[Work required]
Write the listing below out again in full, dropping its pictures.

[Material provided — start]

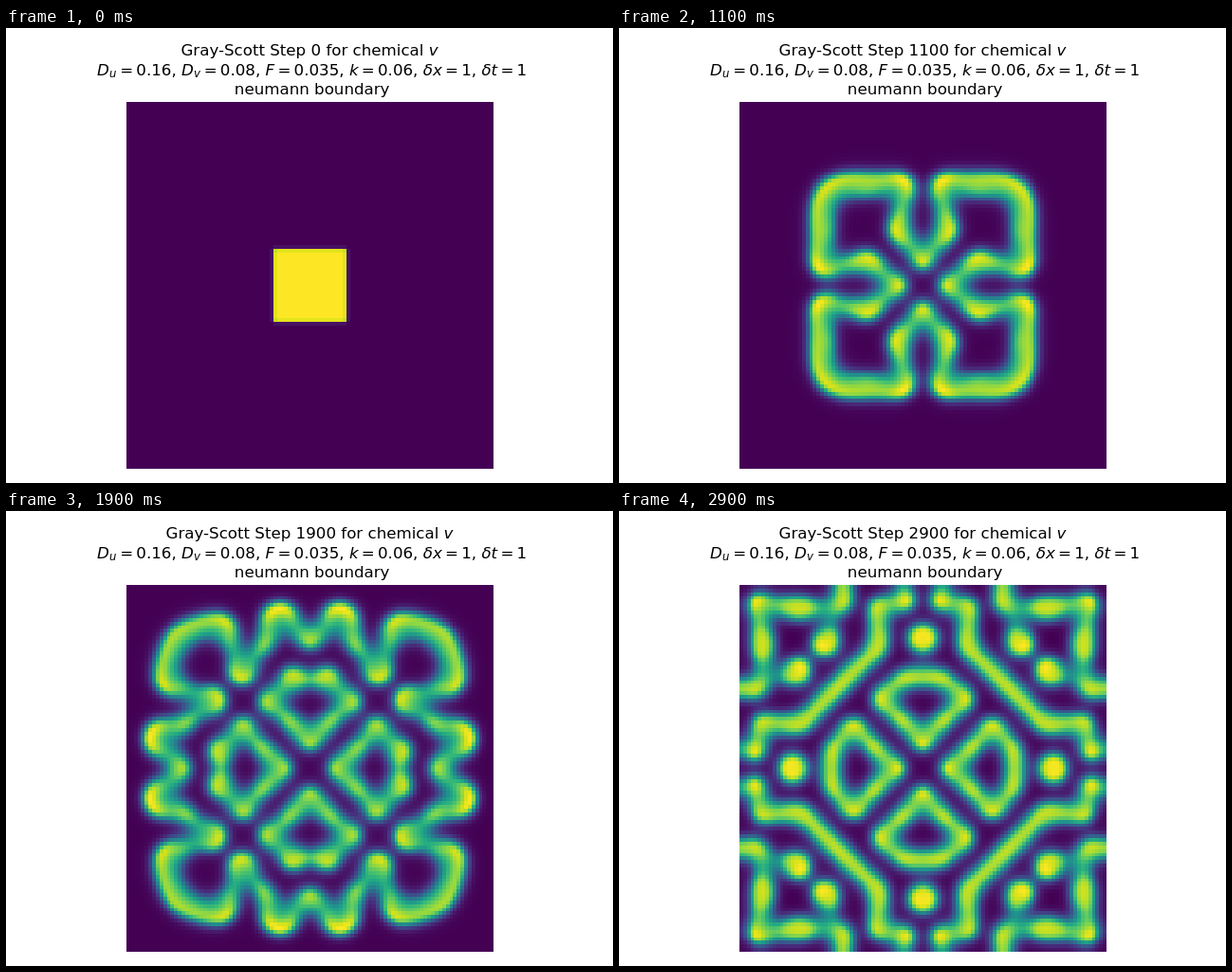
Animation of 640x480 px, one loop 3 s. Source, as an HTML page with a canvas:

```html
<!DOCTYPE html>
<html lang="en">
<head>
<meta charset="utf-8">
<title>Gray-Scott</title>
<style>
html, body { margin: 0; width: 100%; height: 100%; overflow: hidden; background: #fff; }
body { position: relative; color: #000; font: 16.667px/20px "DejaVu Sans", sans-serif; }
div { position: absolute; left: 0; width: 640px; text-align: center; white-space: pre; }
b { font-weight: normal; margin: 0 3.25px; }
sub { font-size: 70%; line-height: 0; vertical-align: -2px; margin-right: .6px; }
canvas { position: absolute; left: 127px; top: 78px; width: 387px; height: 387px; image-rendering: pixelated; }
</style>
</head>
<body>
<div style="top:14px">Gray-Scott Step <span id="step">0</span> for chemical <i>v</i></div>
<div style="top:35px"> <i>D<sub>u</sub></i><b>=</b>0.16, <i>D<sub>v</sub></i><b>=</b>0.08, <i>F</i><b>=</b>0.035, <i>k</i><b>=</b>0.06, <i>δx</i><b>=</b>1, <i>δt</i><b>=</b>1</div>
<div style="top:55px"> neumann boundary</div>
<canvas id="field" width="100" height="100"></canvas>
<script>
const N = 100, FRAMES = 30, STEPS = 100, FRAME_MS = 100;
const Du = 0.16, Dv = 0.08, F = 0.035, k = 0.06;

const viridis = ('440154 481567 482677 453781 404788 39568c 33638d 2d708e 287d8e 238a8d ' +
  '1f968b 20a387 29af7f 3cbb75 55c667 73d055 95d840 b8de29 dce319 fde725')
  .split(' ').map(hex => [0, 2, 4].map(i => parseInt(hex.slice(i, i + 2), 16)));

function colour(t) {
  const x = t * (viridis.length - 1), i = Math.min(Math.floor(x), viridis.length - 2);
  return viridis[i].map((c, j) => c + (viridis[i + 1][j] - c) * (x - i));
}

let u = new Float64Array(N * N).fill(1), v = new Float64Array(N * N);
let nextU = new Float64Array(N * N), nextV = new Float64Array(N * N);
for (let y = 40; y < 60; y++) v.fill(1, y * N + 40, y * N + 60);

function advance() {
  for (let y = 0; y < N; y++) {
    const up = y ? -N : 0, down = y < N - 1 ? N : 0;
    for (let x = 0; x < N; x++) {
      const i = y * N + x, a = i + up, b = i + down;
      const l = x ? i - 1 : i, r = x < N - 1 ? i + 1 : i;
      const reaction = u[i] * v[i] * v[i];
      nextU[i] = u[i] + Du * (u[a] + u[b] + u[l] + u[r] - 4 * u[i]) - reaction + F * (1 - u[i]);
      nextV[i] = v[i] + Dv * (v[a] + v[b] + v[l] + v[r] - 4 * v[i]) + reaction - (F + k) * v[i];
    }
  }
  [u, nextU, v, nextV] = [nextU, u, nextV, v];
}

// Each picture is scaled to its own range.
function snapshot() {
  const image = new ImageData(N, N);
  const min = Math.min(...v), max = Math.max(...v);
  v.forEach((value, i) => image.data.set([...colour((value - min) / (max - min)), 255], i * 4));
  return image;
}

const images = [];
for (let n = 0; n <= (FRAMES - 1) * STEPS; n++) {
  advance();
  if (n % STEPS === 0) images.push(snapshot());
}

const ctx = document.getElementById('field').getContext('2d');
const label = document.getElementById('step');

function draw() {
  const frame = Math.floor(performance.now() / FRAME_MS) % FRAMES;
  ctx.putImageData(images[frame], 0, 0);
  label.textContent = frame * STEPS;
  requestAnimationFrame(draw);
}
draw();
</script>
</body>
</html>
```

[Material provided — finish]

[Solved problem]
Animation of 640x480 px, one loop 3 s. Source, as an HTML page with a canvas:

```html
<!DOCTYPE html>
<html lang="en">
<head>
<meta charset="utf-8">
<title>Gray-Scott</title>
<style>
html, body { margin: 0; width: 100%; height: 100%; overflow: hidden; background: #fff; }
body { position: relative; color: #000; font: 16.667px/20px "DejaVu Sans", sans-serif; }
div { position: absolute; left: 0; width: 640px; text-align: center; white-space: pre; }
b { font-weight: normal; margin: 0 3.25px; }
sub { font-size: 70%; line-height: 0; vertical-align: -2px; margin-right: .6px; }
canvas { position: absolute; left: 127px; top: 78px; width: 387px; height: 387px; image-rendering: pixelated; }
</style>
</head>
<body>
<div style="top:14px">Gray-Scott Step <span id="step">0</span> for chemical <i>v</i></div>
<div style="top:35px"> <i>D<sub>u</sub></i><b>=</b>0.16, <i>D<sub>v</sub></i><b>=</b>0.08, <i>F</i><b>=</b>0.035, <i>k</i><b>=</b>0.06, <i>δx</i><b>=</b>1, <i>δt</i><b>=</b>1</div>
<div style="top:55px"> neumann boundary</div>
<canvas id="field" width="100" height="100"></canvas>
<script>
const N = 100, FRAMES = 30, STEPS = 100, FRAME_MS = 100;
const Du = 0.16, Dv = 0.08, F = 0.035, k = 0.06;

const viridis = ('440154 481567 482677 453781 404788 39568c 33638d 2d708e 287d8e 238a8d ' +
  '1f968b 20a387 29af7f 3cbb75 55c667 73d055 95d840 b8de29 dce319 fde725')
  .split(' ').map(hex => [0, 2, 4].map(i => parseInt(hex.slice(i, i + 2), 16)));

function colour(t) {
  const x = t * (viridis.length - 1), i = Math.min(Math.floor(x), viridis.length - 2);
  return viridis[i].map((c, j) => c + (viridis[i + 1][j] - c) * (x - i));
}

let u = new Float64Array(N * N).fill(1), v = new Float64Array(N * N);
let nextU = new Float64Array(N * N), nextV = new Float64Array(N * N);
for (let y = 40; y < 60; y++) v.fill(1, y * N + 40, y * N + 60);

function advance() {
  for (let y = 0; y < N; y++) {
    const up = y ? -N : 0, down = y < N - 1 ? N : 0;
    for (let x = 0; x < N; x++) {
      const i = y * N + x, a = i + up, b = i + down;
      const l = x ? i - 1 : i, r = x < N - 1 ? i + 1 : i;
      const reaction = u[i] * v[i] * v[i];
      nextU[i] = u[i] + Du * (u[a] + u[b] + u[l] + u[r] - 4 * u[i]) - reaction + F * (1 - u[i]);
      nextV[i] = v[i] + Dv * (v[a] + v[b] + v[l] + v[r] - 4 * v[i]) + reaction - (F + k) * v[i];
    }
  }
  [u, nextU, v, nextV] = [nextU, u, nextV, v];
}

// Each picture is scaled to its own range.
function snapshot() {
  const image = new ImageData(N, N);
  const min = Math.min(...v), max = Math.max(...v);
  v.forEach((value, i) => image.data.set([...colour((value - min) / (max - min)), 255], i * 4));
  return image;
}

const images = [];
for (let n = 0; n <= (FRAMES - 1) * STEPS; n++) {
  advance();
  if (n % STEPS === 0) images.push(snapshot());
}

const ctx = document.getElementById('field').getContext('2d');
const label = document.getElementById('step');

function draw() {
  const frame = Math.floor(performance.now() / FRAME_MS) % FRAMES;
  ctx.putImageData(images[frame], 0, 0);
  label.textContent = frame * STEPS;
  requestAnimationFrame(draw);
}
draw();
</script>
</body>
</html>
```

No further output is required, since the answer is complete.